- 6 people were killed – 2 ICCN rangers, the wife of one of the rangers, an immigration worker, and 2 residents of Epulu.
- 14 okapi were killed.
- All ICCN buildings were damaged or burned.
- All OCP buildings and offices damaged or burned.
- Motorized equipment stolen, damaged.
- All food stores looted and storage containers destroyed.
- All computers and printers stolen or burned.
- Satellite phones stolen.
- All medical supplies taken from Dispensary.
- Shops and homes in the town of Epulu were looted and damaged.
The destruction of ICCN and OCP facilities is extensive and there seems to be not one thing of value left. There is no food left in town so there is nothing to eat for those coming out of the forest.

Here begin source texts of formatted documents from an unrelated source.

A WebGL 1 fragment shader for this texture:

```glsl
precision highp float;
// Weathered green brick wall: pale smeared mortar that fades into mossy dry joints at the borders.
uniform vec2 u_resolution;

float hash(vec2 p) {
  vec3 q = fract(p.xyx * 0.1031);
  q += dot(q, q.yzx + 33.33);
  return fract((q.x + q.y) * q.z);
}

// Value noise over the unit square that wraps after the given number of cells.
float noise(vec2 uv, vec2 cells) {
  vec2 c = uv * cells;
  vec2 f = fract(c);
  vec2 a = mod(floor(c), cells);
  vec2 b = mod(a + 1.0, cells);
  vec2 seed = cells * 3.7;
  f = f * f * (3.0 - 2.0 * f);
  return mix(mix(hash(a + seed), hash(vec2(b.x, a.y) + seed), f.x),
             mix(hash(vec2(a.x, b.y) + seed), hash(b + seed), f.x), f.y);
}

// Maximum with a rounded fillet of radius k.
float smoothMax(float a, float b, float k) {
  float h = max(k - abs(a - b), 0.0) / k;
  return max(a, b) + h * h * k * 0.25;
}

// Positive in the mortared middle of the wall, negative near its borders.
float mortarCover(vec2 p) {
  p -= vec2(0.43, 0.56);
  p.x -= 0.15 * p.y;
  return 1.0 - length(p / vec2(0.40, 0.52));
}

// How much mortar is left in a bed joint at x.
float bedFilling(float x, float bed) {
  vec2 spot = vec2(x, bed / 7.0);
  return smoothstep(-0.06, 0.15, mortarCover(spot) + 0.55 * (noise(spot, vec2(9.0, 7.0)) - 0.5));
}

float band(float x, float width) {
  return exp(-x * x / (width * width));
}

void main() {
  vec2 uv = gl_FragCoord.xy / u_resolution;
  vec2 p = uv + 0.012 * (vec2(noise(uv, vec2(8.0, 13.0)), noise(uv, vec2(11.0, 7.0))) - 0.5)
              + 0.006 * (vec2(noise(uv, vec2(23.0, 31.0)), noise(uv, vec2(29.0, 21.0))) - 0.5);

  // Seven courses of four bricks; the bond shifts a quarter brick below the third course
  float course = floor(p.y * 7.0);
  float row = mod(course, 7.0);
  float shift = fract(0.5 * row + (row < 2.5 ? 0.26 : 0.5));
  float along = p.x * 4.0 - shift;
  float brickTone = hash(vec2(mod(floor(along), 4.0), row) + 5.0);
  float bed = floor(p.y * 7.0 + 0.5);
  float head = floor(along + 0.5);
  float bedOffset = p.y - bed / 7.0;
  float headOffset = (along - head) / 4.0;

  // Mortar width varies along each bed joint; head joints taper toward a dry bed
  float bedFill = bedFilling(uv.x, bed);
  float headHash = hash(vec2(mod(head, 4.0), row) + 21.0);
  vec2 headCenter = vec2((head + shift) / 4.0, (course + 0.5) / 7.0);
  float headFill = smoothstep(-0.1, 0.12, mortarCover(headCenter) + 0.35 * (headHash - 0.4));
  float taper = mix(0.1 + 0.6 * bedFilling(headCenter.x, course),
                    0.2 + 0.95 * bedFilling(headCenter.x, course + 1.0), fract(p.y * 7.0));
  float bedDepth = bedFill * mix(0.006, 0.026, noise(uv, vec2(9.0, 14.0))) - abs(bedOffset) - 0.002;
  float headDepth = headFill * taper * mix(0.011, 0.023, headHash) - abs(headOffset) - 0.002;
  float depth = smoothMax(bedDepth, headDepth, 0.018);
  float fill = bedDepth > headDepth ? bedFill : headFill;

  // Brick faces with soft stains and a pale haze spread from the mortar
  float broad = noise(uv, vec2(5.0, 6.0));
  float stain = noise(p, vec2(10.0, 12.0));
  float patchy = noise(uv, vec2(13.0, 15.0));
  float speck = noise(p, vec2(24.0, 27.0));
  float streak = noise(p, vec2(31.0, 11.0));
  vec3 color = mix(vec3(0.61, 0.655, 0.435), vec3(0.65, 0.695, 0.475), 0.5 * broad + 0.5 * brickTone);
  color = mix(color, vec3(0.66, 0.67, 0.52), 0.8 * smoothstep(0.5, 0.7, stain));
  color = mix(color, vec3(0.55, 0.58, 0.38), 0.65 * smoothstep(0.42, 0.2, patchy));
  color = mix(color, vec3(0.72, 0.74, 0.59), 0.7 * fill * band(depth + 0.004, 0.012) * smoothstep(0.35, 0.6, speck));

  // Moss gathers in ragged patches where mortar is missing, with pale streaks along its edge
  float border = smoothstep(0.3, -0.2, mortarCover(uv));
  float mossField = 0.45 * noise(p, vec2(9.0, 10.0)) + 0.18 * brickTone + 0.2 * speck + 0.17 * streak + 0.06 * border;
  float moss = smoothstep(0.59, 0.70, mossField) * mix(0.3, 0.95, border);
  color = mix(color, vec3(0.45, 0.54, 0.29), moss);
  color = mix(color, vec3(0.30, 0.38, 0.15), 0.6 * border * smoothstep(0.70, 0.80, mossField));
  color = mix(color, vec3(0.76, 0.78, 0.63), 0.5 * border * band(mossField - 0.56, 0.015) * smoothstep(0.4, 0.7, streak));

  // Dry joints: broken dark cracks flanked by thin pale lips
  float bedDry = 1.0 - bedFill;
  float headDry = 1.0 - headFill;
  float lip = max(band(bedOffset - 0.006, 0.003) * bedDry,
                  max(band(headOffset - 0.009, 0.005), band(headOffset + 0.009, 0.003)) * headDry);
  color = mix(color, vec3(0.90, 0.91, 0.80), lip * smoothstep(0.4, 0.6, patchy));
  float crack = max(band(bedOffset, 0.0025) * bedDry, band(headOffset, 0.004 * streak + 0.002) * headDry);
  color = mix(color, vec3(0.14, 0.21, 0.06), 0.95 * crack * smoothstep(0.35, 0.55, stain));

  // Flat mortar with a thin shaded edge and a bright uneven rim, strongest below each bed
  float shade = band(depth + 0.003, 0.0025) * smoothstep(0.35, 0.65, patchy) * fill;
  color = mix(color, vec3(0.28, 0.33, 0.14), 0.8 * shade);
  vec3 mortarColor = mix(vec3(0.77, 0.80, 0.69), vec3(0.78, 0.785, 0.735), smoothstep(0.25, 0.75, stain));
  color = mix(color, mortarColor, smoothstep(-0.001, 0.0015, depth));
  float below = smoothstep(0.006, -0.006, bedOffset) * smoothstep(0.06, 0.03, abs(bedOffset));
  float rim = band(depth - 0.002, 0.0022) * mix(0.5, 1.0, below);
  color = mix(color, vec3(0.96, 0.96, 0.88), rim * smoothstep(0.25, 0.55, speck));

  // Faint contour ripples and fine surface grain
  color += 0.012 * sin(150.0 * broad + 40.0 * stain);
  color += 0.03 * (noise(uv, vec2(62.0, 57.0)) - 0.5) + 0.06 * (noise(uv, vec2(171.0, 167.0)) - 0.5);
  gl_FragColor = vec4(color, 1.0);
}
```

We are feeding the families that escaped to Mambassa until they can go back to Epulu. There is a meeting today of our staff in Mambassa to organize supplies and basic shelter needs to take with them when they return to Epulu. The OCP will be sending funds to DR Congo to finance the purchase of food, supplies and medicines so that ICCN and OCP staff can set up a base of operations in Epulu.
There are no words to describe the loss of the okapi at the station, some of which have been in residence for over 23 years and all made it through seven years of civil war unscathed. They were ambassadors for all wildlife in the forest and had been helping educate visitors to the Station of the marvels of the diversity of life in the rainforest for over 25 years.

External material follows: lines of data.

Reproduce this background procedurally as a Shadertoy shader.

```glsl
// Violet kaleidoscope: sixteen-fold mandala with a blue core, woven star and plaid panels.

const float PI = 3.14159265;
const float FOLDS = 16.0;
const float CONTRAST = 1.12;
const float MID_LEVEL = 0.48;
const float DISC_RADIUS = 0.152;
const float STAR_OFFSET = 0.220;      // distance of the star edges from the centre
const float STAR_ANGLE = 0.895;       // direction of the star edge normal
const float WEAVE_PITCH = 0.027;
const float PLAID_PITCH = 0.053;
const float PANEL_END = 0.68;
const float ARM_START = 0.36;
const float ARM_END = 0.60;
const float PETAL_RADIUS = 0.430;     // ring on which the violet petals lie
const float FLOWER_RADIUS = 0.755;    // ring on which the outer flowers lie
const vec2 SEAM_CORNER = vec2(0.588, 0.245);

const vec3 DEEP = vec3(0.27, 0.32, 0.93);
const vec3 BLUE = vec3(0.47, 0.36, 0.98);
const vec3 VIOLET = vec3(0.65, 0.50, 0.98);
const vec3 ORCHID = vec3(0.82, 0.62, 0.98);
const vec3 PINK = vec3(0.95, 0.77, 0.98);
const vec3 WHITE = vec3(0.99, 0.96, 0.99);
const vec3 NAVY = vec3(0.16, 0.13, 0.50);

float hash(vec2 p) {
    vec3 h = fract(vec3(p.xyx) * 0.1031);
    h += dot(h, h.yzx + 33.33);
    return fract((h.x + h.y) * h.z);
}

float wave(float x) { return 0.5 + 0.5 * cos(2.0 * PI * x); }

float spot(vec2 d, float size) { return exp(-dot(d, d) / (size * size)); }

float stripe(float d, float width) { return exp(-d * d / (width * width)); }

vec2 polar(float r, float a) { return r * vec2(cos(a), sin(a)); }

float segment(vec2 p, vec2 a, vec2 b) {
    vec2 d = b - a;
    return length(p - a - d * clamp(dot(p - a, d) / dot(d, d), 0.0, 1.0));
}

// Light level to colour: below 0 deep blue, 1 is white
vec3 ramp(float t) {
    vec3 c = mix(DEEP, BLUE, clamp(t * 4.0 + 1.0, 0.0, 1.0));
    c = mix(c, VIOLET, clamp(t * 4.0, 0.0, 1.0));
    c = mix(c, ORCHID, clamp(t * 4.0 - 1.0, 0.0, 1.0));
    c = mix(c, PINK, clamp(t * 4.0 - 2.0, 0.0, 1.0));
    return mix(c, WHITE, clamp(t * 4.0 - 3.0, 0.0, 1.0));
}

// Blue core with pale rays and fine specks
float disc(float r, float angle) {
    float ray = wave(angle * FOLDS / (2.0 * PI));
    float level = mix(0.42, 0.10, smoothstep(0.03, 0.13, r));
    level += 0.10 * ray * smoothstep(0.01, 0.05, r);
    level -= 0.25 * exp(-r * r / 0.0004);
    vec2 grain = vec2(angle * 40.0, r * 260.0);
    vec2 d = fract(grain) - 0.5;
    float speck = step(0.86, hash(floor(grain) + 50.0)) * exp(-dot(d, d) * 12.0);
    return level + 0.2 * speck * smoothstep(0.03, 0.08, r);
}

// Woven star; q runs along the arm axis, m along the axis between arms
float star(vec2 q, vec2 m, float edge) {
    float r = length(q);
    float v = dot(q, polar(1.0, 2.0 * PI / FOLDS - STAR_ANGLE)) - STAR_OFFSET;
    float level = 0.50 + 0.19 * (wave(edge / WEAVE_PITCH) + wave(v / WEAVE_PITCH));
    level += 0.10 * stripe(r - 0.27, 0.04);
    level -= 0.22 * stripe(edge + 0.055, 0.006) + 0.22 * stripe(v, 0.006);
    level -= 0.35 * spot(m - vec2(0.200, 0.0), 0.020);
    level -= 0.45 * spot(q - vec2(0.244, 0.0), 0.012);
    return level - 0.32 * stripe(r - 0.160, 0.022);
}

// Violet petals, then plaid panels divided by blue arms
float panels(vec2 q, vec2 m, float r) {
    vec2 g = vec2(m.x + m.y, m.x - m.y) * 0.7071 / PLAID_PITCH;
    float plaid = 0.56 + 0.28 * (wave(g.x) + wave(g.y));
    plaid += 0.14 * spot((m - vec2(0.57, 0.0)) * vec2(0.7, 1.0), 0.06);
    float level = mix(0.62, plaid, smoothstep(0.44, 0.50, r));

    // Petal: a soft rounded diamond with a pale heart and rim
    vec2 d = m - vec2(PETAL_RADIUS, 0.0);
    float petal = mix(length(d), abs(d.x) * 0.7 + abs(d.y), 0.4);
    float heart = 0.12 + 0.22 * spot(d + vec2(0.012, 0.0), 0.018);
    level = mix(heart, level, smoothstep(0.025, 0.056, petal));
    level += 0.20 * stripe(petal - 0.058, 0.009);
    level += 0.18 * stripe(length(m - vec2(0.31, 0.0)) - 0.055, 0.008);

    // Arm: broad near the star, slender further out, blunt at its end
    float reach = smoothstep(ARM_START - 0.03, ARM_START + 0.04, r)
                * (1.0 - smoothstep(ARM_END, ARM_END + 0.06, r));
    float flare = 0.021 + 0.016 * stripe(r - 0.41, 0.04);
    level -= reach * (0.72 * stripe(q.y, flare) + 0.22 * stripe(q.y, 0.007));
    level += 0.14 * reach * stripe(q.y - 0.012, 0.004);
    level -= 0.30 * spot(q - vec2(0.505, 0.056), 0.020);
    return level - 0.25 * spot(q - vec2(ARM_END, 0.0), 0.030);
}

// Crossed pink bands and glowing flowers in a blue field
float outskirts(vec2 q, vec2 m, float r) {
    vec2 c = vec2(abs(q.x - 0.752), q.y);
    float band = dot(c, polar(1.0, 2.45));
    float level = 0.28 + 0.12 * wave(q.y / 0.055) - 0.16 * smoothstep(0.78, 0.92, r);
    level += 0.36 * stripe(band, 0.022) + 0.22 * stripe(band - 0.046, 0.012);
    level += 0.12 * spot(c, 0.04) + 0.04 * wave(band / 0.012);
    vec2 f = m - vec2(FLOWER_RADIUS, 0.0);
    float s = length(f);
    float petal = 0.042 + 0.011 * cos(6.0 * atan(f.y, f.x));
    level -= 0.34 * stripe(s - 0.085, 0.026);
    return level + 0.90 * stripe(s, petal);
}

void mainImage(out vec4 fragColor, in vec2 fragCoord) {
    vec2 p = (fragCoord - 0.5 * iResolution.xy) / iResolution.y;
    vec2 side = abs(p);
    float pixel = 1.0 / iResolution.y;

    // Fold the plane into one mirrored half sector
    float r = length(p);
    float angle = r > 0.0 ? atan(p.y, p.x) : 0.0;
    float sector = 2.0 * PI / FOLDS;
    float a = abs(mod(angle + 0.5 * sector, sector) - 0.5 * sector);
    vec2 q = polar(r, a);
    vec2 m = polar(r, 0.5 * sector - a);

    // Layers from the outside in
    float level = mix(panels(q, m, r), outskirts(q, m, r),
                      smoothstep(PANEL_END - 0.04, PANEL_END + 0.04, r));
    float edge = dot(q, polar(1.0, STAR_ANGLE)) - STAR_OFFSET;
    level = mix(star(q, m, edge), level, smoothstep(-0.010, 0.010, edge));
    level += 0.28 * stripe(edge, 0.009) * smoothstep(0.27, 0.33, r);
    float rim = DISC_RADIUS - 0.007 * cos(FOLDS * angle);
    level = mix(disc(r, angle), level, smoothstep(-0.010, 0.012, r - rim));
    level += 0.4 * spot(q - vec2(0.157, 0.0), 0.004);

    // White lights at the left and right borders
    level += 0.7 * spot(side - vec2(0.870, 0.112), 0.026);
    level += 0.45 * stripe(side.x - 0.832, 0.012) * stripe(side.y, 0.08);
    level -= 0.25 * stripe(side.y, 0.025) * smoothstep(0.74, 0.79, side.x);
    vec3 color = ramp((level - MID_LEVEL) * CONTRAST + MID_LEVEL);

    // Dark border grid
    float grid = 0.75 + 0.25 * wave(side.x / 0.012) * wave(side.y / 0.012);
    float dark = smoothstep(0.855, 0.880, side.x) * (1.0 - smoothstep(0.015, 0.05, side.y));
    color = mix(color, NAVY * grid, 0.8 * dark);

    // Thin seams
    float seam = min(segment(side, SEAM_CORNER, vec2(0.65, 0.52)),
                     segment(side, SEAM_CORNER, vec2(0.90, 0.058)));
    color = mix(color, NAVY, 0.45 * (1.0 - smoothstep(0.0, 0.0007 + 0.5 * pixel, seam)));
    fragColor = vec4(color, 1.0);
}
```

It must be made clear that the Mai Mai Simba rebels are not fighting for a political cause. This group is made up of elephant poachers and illegal miners. They were seeking revenge on ICCN for their valiant efforts to eliminate poaching of elephants and illegal gold mines from inside the Okapi Wildlife Reserve. The attack on the Epulu Station was in retaliation for recent engagements by ICCN rangers that disrupted poaching and mining activities in the Southern part of the Reserve. The rebels want to be free to reopen the mines and poach wildlife without interference. The OCP was also targeted because of our significant support of ICCN operations and personnel.
Since March of this year ICCN and its partners in Epulu have been requesting assistance as it was clear there was intent of a retaliatory action from these rebels. The lack of response to these pleas has now resulted in a terrible loss of life. It is now critically important that all partners contribute funding towards the rebuilding and re-equipping of ICCN Headquarters in Epulu.
The Okapi Conservation Project will begin to reorganize as we deal with the destruction of our infrastructure and the loss of ambassador okapi, which were so important to our mission and educational programs of the project. Our first priority is to restock the clinic and food stores and to help ICCN and OCP staff rebuild their personal lives.
After a thorough assessment of the damage to project facilities and equipment in Epulu we will define a rebuilding strategy and budget and we will be reaching out to our friends and supporters for help in returning the programs back to full operation. Meanwhile the OCP will continue to provide funds to the ICCN so that it can carry out anti poaching activities that protect okapi, and all the wildlife of the Ituri Forest.
All of our thoughts are with the people of Epulu and the families that lost loved ones. We thank our friends for their concern during this tragic time and know that with your support the Okapi Conservation Project and ICCN will again be working together to safeguard the forest home of the okapi.
The Wildlife Conservation Network has offered to collect contributions for the emergency fund while we focus our efforts on rebuilding the Station and keeping programs operating that aid the local communities.
Please make your contribution to: www.WildNet.org/support/ click on okapi on the pull down menu.